The Role of Norepinephrine and Estradiol in the Pathogenesis of Cardiac Wall Motion Abnormality Associated With Subarachnoid Hemorrhage
Background and Purpose—The majority of patients with ventricular wall motion abnormality (WMA) associated with subarachnoid hemorrhage (SAH) are postmenopausal women. In addition to elevated catecholamine, the role of estrogen in the pathogenesis of WMA has recently been implicated. The objective of this study is to clarify the interrelation among catecholamine, estrogen, and WMA in patients with SAH.
Methods—A retrospective analysis was performed on the medical records of 77 patients with SAH (23 men, 54 women) whose plasma levels of epinephrine, norepinephrine, and estradiol had been measured and echocardiograms had been obtained within 48 hours of SAH onset.

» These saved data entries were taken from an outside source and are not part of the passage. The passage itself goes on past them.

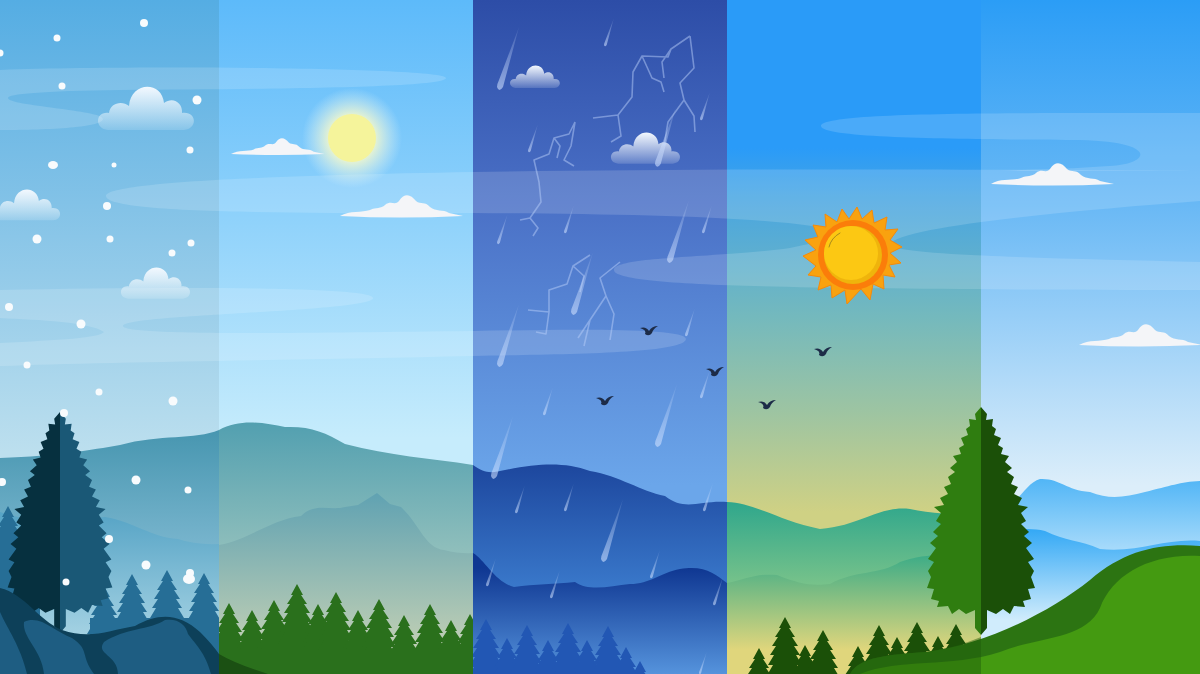
<!DOCTYPE html>
<html lang="en">
<head>
<meta charset="utf-8">
<title>Five kinds of weather</title>
<style>
:root {
  --snow: #f8fbfd;
  --cloud: #f4f5f8;
  --bird: #1d2c48;
  --pine-dark: #1b5008;
  --pine-light: #2f7d10;
  --forest: #2a701c;
  --meadow: #449a11;
  --meadow-shade: #2c7412;
  --frost-dark: #06303f;
  --frost-light: #1a5876;
  --sun: #fcc813;
  --sun-ring: #fb7d0a;
  --sun-ray: #f9a20f;
}
html, body { margin: 0; height: 100%; overflow: hidden; }
svg { display: block; width: 1200px; height: 674px; }
.wisp { fill: #fff; opacity: .15; }
.bolt { fill: none; stroke: #b7cdf8; stroke-width: 1.6; stroke-linejoin: round; opacity: .5; }
.snow { fill: var(--snow); }
.birds { fill: var(--bird); }
.flat-clouds { fill: var(--cloud); }
</style>
</head>
<body>
<svg viewBox="0 0 1200 674" role="img" aria-label="One landscape in five weather panels: snow, mild sun, storm, sunset and clear day">
<defs>
  <linearGradient id="sky-snow" x2="0" y2="1"><stop stop-color="#55ade3"/><stop offset=".3" stop-color="#82c2e7"/><stop offset=".67" stop-color="#bcdfee"/></linearGradient>
  <linearGradient id="sky-mild" x2="0" y2="1"><stop stop-color="#5dbafa"/><stop offset=".3" stop-color="#8bd0fb"/><stop offset=".65" stop-color="#c6ecfc"/></linearGradient>
  <linearGradient id="sky-storm" x2="0" y2="1"><stop stop-color="#2d4da7"/><stop offset=".3" stop-color="#4a70c6"/><stop offset=".72" stop-color="#6ba6ea"/></linearGradient>
  <linearGradient id="sky-sunset" x2="0" y2="1"><stop offset=".22" stop-color="#2a9bf8"/><stop offset=".3" stop-color="#4aa6e0"/><stop offset=".47" stop-color="#74b9bd"/><stop offset=".62" stop-color="#a0c5a0"/><stop offset=".76" stop-color="#cfd184"/></linearGradient>
  <linearGradient id="sky-day" x2="0" y2="1"><stop stop-color="#2b9df6"/><stop offset=".3" stop-color="#68b8f5"/><stop offset=".72" stop-color="#dceefa"/></linearGradient>

  <linearGradient id="far-snow" x2="0" y2="1"><stop stop-color="#4796b0"/><stop offset=".7" stop-color="#8fc3db"/></linearGradient>
  <linearGradient id="far-mild" gradientUnits="userSpaceOnUse" x1="0" y1="420" x2="0" y2="570"><stop stop-color="#519fb0"/><stop offset="1" stop-color="#98c3bd"/></linearGradient>
  <linearGradient id="near-snow" gradientUnits="userSpaceOnUse" x1="0" y1="510" x2="0" y2="674"><stop stop-color="#55a3c5"/><stop offset="1" stop-color="#bce0ec"/></linearGradient>
  <linearGradient id="near-mild" gradientUnits="userSpaceOnUse" x1="0" y1="493" x2="0" y2="640"><stop stop-color="#60a2b2"/><stop offset="1" stop-color="#bccdb4"/></linearGradient>
  <linearGradient id="far-storm" gradientUnits="userSpaceOnUse" x1="0" y1="465" x2="0" y2="590"><stop stop-color="#1d479e"/><stop offset="1" stop-color="#3a79cb"/></linearGradient>
  <linearGradient id="near-storm" gradientUnits="userSpaceOnUse" x1="0" y1="568" x2="0" y2="674"><stop stop-color="#0f3792"/><stop offset="1" stop-color="#5593dc"/></linearGradient>
  <linearGradient id="far-sunset" gradientUnits="userSpaceOnUse" x1="0" y1="500" x2="0" y2="590"><stop stop-color="#2da68c"/><stop offset="1" stop-color="#7cc48a"/></linearGradient>
  <linearGradient id="near-sunset" gradientUnits="userSpaceOnUse" x1="0" y1="555" x2="0" y2="650"><stop stop-color="#3dac87"/><stop offset="1" stop-color="#e0d67c"/></linearGradient>
  <linearGradient id="far-day" gradientUnits="userSpaceOnUse" x1="0" y1="478" x2="0" y2="560"><stop stop-color="#50b5f6"/><stop offset="1" stop-color="#b4e0fb"/></linearGradient>
  <linearGradient id="near-day" gradientUnits="userSpaceOnUse" x1="0" y1="530" x2="0" y2="620"><stop stop-color="#35a9f5"/><stop offset="1" stop-color="#d0ecfc"/></linearGradient>

  <linearGradient id="puff-fill" x2="0" y2="1"><stop stop-color="#f2f8fe"/><stop offset="1" stop-color="#fff" stop-opacity=".15"/></linearGradient>
  <linearGradient id="rain-fill" x2="0" y2="1"><stop stop-color="#cfe0ff" stop-opacity=".1"/><stop offset="1" stop-color="#cfe0ff" stop-opacity=".6"/></linearGradient>
  <radialGradient id="glow"><stop offset=".45" stop-color="#fbfbc8" stop-opacity=".85"/><stop offset="1" stop-color="#e4f6fb" stop-opacity="0"/></radialGradient>

  <clipPath id="panel-snow"><path d="M0 0H219V674H0z"/></clipPath>
  <clipPath id="panel-mild"><path d="M219 0H473V674H219z"/></clipPath>
  <clipPath id="panel-storm"><path d="M473 0H727V674H473z"/></clipPath>
  <clipPath id="panel-sunset"><path d="M727 0H981V674H727z"/></clipPath>

  <path id="puff-cloud" fill="url(#puff-fill)" d="M10 44C-4 43-3 25 11 27C12 17 24 14 31 20C33-5 64-5 66 17C75 10 85 17 84 27C99 25 100 43 86 44z"/>
  <path id="flat-cloud" d="M0 21C10 15 22 18 30 15C36 12 41 14 45 10C51 5 55 11 59 6C65-3 71 0 76 6C81 10 85 6 90 12C96 17 103 14 109 18L123 21Q60 24 0 21z"/>
  <path id="pine" d="M0 0L6 11L4 11L10 20L7 20L13 29L9 29L15 38L11 38L17 48L12 48L19 60V80H-19V60L-12 48L-17 48L-11 38L-15 38L-9 29L-13 29L-7 20L-10 20L-4 11L-6 11z"/>
  <path id="half-tree" d="M0 0L6 7L5 13L12 12L11 19L15 22L13 28L20 31L17 38L22 41L20 47L28 49L24 55L31 61L26 65L33 70L30 77L37 80L33 87L41 91L37 98L47 100L40 106L45 114L40 117L48 125L43 129L51 136L45 141L53 152L47 155L53 164L50 170L54 181L47 182L50 192L42 194L44 200L33 199L29 207L22 202L15 207L6 203V221L0 228z"/>
  <path id="rain" fill="url(#rain-fill)" d="M22 0L6 60Q2 66 0 60Q0 57 2 53z"/>
  <path id="bird" d="M0 1Q6-1 9 4Q12-1 18-1Q13 2 12 6Q9 10 5 7Q7 3 0 1z"/>
  <path id="bolt-small" d="M45 0L39 12L24 16L19 32L4 38L9 60L11 80L0 96L-10 98M0 96L8 106L3 114M24 16L30 24L27 36M45 0L41 24L34 38L44 44"/>
</defs>

<g id="skies">
  <path fill="url(#sky-snow)" d="M0 0H219V674H0z"/>
  <path fill="url(#sky-mild)" d="M219 0H473V674H219z"/>
  <path fill="url(#sky-storm)" d="M473 0H727V674H473z"/>
  <path fill="url(#sky-sunset)" d="M727 0H981V674H727z"/>
  <path fill="url(#sky-day)" d="M981 0H1200V674H981z"/>
</g>

<g id="wisps">
  <path class="wisp" d="M0 70C150 65 446 68 446 78C446 88 260 89 120 90C40 91 8 94 8 98C8 106 103 110 103 119C103 128 40 130 0 130V109C-4 98-4 90 0 88z"/>
  <path class="wisp" d="M1200 171C900 168 108 166 106 196C106 214 300 213 473 213C620 214 740 216 812 226C860 232 830 240 790 248C720 258 614 256 614 270C614 288 820 289 1200 290V262C1060 258 890 256 890 244C900 226 1080 210 1200 201z"/>
  <path class="wisp" d="M1200 113C1000 113 821 112 821 126C821 140 1000 139 1080 140C1160 142 1150 164 1110 166C1070 169 1040 169 1000 171H1200z"/>
  <path class="wisp" d="M0 290C160 287 373 286 373 298C373 312 123 314 123 326C123 336 300 333 473 331C580 329 686 328 686 339C684 354 560 354 473 356C300 360 100 362 0 366V343C60 340 100 338 104 332C90 322 40 320 0 318z"/>
</g>

<g id="mild-sun">
  <circle cx="352" cy="138" r="50" fill="url(#glow)"/>
  <circle cx="352" cy="138" r="24" fill="#f5f49b"/>
</g>

<g id="sunset-sun">
  <path fill="var(--sun-ray)" stroke="#f58a0b" d="M857 207L862 219L872 210L874 223L887 217L885 230L898 229L890 240L902 247L890 253L901 263L889 265L895 277L883 275L884 289L873 284L870 300L861 289L847 304L845 290L832 298L831 285L818 290L821 277L808 275L816 266L803 256L816 250L805 240L818 237L813 225L826 227L825 214L837 222L842 209L849 219z"/>
  <circle cx="853" cy="255" r="35" fill="var(--sun-ring)"/>
  <circle cx="853" cy="255" r="29" fill="#efb40c"/>
  <circle cx="851" cy="253" r="27" fill="var(--sun)"/>
  <path d="M829 247Q831 238 840 233" fill="none" stroke="#a88a1c" stroke-linecap="round"/>
</g>

<g id="puff-clouds">
  <use href="#puff-cloud" x="98" y="86"/>
  <use href="#puff-cloud" transform="translate(-8 189) scale(.71)"/>
  <use href="#puff-cloud" transform="translate(121 267) scale(.72)"/>
  <use href="#puff-cloud" transform="translate(510 65) scale(.52)"/>
  <use href="#puff-cloud" transform="translate(611 132) scale(.72)"/>
</g>
<g id="flat-clouds" class="flat-clouds">
  <use href="#flat-cloud" transform="translate(231 138) scale(.76)"/>
  <use href="#flat-cloud" x="340" y="195"/>
  <use href="#flat-cloud" x="991" y="163"/>
  <use href="#flat-cloud" x="1079" y="324"/>
</g>

<g id="far-mountains">
  <path clip-path="url(#panel-snow)" fill="url(#far-snow)" d="M0 458C60 456 90 450 120 445C160 434 195 440 219 430V674H0z"/>
  <path fill="url(#far-mild)" d="M219 430C240 418 265 423 285 427C310 426 325 432 345 444C390 456 430 458 473 465V674H219z"/>
  <path fill="url(#far-storm)" d="M473 465C485 474 492 473 505 470C540 463 565 462 590 471C620 476 640 491 665 496C685 512 700 500 727 502V674H473z"/>
  <path fill="url(#far-sunset)" d="M727 502C755 503 780 521 820 529C860 526 880 505 910 509C930 514 955 513 981 518V674H727z"/>
  <path fill="url(#far-day)" d="M981 518C1010 524 1020 485 1040 479C1060 478 1065 490 1090 492C1110 500 1125 497 1145 492C1170 486 1180 482 1200 481V674H981z"/>
</g>
<g id="near-mountains">
  <path fill="url(#near-snow)" d="M0 512C40 526 80 520 105 517C135 522 150 537 178 539Q195 545 219 544V674H0z"/>
  <path fill="url(#near-mild)" d="M219 545C250 539 270 520 301 516C315 502 330 511 345 507L358 505L377 493L390 504L401 507C420 525 425 548 444 550Q460 554 473 553V674H219z"/>
  <path fill="url(#near-storm)" d="M473 553C485 560 495 582 514 587C535 584 555 584 575 582C590 592 610 586 630 584C650 584 660 573 680 569C705 565 715 574 727 583V674H473z"/>
  <path fill="url(#near-sunset)" d="M727 583C745 580 755 573 777 575C800 584 810 586 830 584C855 570 880 575 900 562C930 551 955 558 981 548V674H727z"/>
  <path fill="url(#near-day)" d="M981 548C1005 528 1025 527 1045 531C1065 541 1080 540 1100 549C1140 553 1165 538 1200 541V674H981z"/>
</g>

<g id="frost-forest" fill="#266e96" clip-path="url(#panel-snow)">
  <use href="#pine" x="8" y="506"/>
  <use href="#pine" x="104" y="586"/><use href="#pine" x="132" y="574"/><use href="#pine" x="167" y="570"/><use href="#pine" x="204" y="573"/>
  <path d="M0 580H40V674H0zM90 618H219V674H90z"/>
</g>
<g id="green-forest" fill="var(--forest)" clip-path="url(#panel-mild)">
  <use href="#pine" x="229" y="603"/><use href="#pine" x="252" y="610"/><use href="#pine" x="274" y="600"/><use href="#pine" x="297" y="584"/><use href="#pine" x="318" y="604"/><use href="#pine" x="336" y="592"/><use href="#pine" x="358" y="610"/><use href="#pine" x="379" y="599"/><use href="#pine" x="404" y="615"/><use href="#pine" x="430" y="604"/><use href="#pine" x="451" y="620"/><use href="#pine" x="470" y="614"/>
  <path d="M219 650H473V674H219z"/>
</g>
<g id="storm-forest" fill="#2257b4" clip-path="url(#panel-storm)">
  <use href="#pine" x="486" y="619"/><use href="#pine" x="507" y="638"/><use href="#pine" x="527" y="625"/><use href="#pine" x="548" y="640"/><use href="#pine" x="568" y="623"/><use href="#pine" x="587" y="640"/><use href="#pine" x="608" y="626"/><use href="#pine" x="626" y="647"/><use href="#pine" x="640" y="661"/>
</g>
<g id="sunset-forest" fill="var(--pine-dark)" clip-path="url(#panel-sunset)">
  <use href="#pine" x="759" y="648"/><use href="#pine" x="785" y="617"/><use href="#pine" x="805" y="645"/><use href="#pine" x="823" y="630"/><use href="#pine" x="858" y="646"/><use href="#pine" x="879" y="625"/><use href="#pine" x="897" y="637"/><use href="#pine" x="917" y="622"/><use href="#pine" x="938" y="636"/><use href="#pine" x="956" y="624"/>
</g>

<g id="frost-tree" transform="translate(60 412) scale(.97)">
  <use href="#half-tree" transform="scale(-1 1)" fill="var(--frost-dark)"/>
  <use href="#half-tree" fill="var(--frost-light)"/>
</g>
<g id="frost-rocks">
  <path fill="#0d4059" d="M0 588C25 594 38 620 62 630C90 640 110 630 135 626C160 612 180 614 200 632Q212 644 219 654V674H0z"/>
  <path fill="#1e5d82" d="M24 622C40 614 55 632 72 638C90 650 80 655 94 674H44C42 650 22 638 24 622zM104 642C125 628 150 630 165 620C178 618 186 625 188 634C196 645 205 652 211 674H118C118 655 95 654 104 642zM0 612C8 630 20 645 27 674H0z"/>
</g>
<path id="mild-slope" fill="#1b5013" d="M219 654Q236 664 268 674H219z"/>

<g id="green-hill">
  <path fill="var(--meadow-shade)" d="M850 674C860 656 890 655 925 652C985 645 1050 612 1090 580C1125 550 1160 543 1200 546V674z"/>
  <path fill="var(--meadow)" d="M860 674C900 658 950 668 1000 652C1040 636 1085 640 1100 608C1112 575 1150 553 1200 556V674z"/>
  <path fill="#1d5a0a" opacity=".45" d="M850 674C860 656 890 655 925 652Q955 648 981 637V674z"/>
</g>
<g id="green-tree" transform="translate(981 407)">
  <use href="#half-tree" transform="scale(-1 1)" fill="var(--pine-light)"/>
  <use href="#half-tree" fill="var(--pine-dark)"/>
</g>

<g id="lightning" class="bolt">
  <path d="M690 36L671 49L668 57L642 56L633 72L632 97L618 115L621 136L611 142M618 115L593 118M642 56L652 78L661 82L664 92M671 49L662 62L664 78M690 36L694 68L680 83L684 100L668 122L664 146M684 100L694 116L695 132"/>
  <use href="#bolt-small" x="530" y="122"/>
  <path d="M590 255L573 266L567 284L549 290V312L528 310M549 312L546 334L536 332M573 266L584 276L580 292M620 262L600 278L606 296L590 320L584 346M606 296L614 314L610 340M590 320L578 338"/>
</g>
<g id="rainfall">
  <use href="#rain" x="497" y="27"/>
  <use href="#rain" transform="translate(604 18) scale(.45)"/>
  <use href="#rain" transform="translate(655 107) scale(.95)"/>
  <use href="#rain" transform="translate(700 92) scale(.45)"/>
  <use href="#rain" transform="translate(528 124) scale(.45)"/>
  <use href="#rain" transform="translate(564 205) scale(.45)"/>
  <use href="#rain" transform="translate(497 214) scale(.48)"/>
  <use href="#rain" x="667" y="200"/>
  <use href="#rain" transform="translate(702 205) scale(.45)"/>
  <use href="#rain" x="571" y="252"/>
  <use href="#rain" x="497" y="304"/>
  <use href="#rain" transform="translate(685 308) scale(.45)"/>
  <use href="#rain" x="655" y="384"/>
  <use href="#rain" transform="translate(700 370) scale(.45)"/>
  <use href="#rain" transform="translate(543 387) scale(.45)"/>
  <use href="#rain" x="491" y="416"/>
  <use href="#rain" transform="translate(515 485) scale(.45)"/>
  <use href="#rain" transform="translate(564 483) scale(.45)"/>
  <use href="#rain" transform="translate(703 483) scale(.45)"/>
  <use href="#rain" x="601" y="499"/>
  <use href="#rain" transform="translate(650 550) scale(.45)"/>
  <use href="#rain" transform="translate(486 558) scale(.45)"/>
  <use href="#rain" transform="translate(550 570) scale(.45)"/>
  <use href="#rain" transform="translate(713 577) scale(.45)"/>
  <use href="#rain" transform="translate(699 652) scale(.35)"/>
</g>

<g id="birds" class="birds">
  <use href="#bird" x="640" y="327"/><use href="#bird" x="706" y="368"/><use href="#bird" x="596" y="397"/><use href="#bird" x="814" y="348"/><use href="#bird" x="758" y="401"/>
</g>

<g id="snowfall" class="snow">
  <circle cx="144" cy="23" r="4"/><circle cx="57" cy="38" r="3.5"/><circle cx="0" cy="53" r="3.5"/><circle cx="62" cy="86" r="3.5"/><circle cx="197" cy="100" r="4.5"/><circle cx="190" cy="150" r="3.5"/><ellipse cx="53" cy="165" rx="5" ry="4"/><circle cx="114" cy="165" r="2.5"/><circle cx="107" cy="206" r="4"/><circle cx="37" cy="239" r="4.5"/><circle cx="110" cy="239" r="3.5"/><circle cx="191" cy="243" r="3.5"/><circle cx="172" cy="253" r="3.5"/><circle cx="9" cy="307" r="4"/><circle cx="81" cy="324" r="4.5"/><circle cx="27" cy="365" r="3.5"/><circle cx="99" cy="392" r="3.5"/><circle cx="173" cy="401" r="4.5"/><circle cx="64" cy="413" r="4"/><circle cx="2" cy="482" r="4"/><circle cx="136" cy="480" r="4.5"/><circle cx="188" cy="490" r="3.5"/><circle cx="109" cy="539" r="4"/><circle cx="146" cy="565" r="4.5"/><circle cx="66" cy="582" r="3.5"/><circle cx="190" cy="573" r="4"/><ellipse cx="189" cy="579" rx="6" ry="5"/>
</g>
</svg>
</body>
</html>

Results—Twenty-four patients (31%) were found to sustain WMA on admission. Multivariate regression analysis revealed that decreased estradiol (P=0.018; OR, 0.902) and elevated norepinephrine levels (P=0.027; OR, 1.002) were associated with WMA. After quadrichotomization of 77 patients based on sex/WMA, plasma norepinephrine levels were markedly elevated in men with WMA, whereas estradiol levels were markedly decreased in women with WMA. Plasma norepinephrine and estradiol levels were not correlated. Fifty-four female patients with SAH were further quadrichotomized based on norepinephrine/estradiol levels with a threshold value of 1375 pg/mL for norepinephrine and 11 pg/mL for estradiol. The incidence of WMA in the high-norepinephrine/low-estradiol group was significantly higher than the low-norepinephrine/high-estradiol group.
Conclusions—To our knowledge, this is the first study to evaluate the interrelation among catecholamine, estrogen, and SAH-induced WMA. Lack of estradiol in postmenopausal women may predispose them to develop WMA after poor-grade SAH. However, the precise role of multiple sex hormones in SAH-induced WMA should be evaluated in future prospective studies.
- Received December 1, 2011.
- Revision received February 22, 2012.
- Accepted February 24, 2012.
- © 2012 American Heart Association, Inc.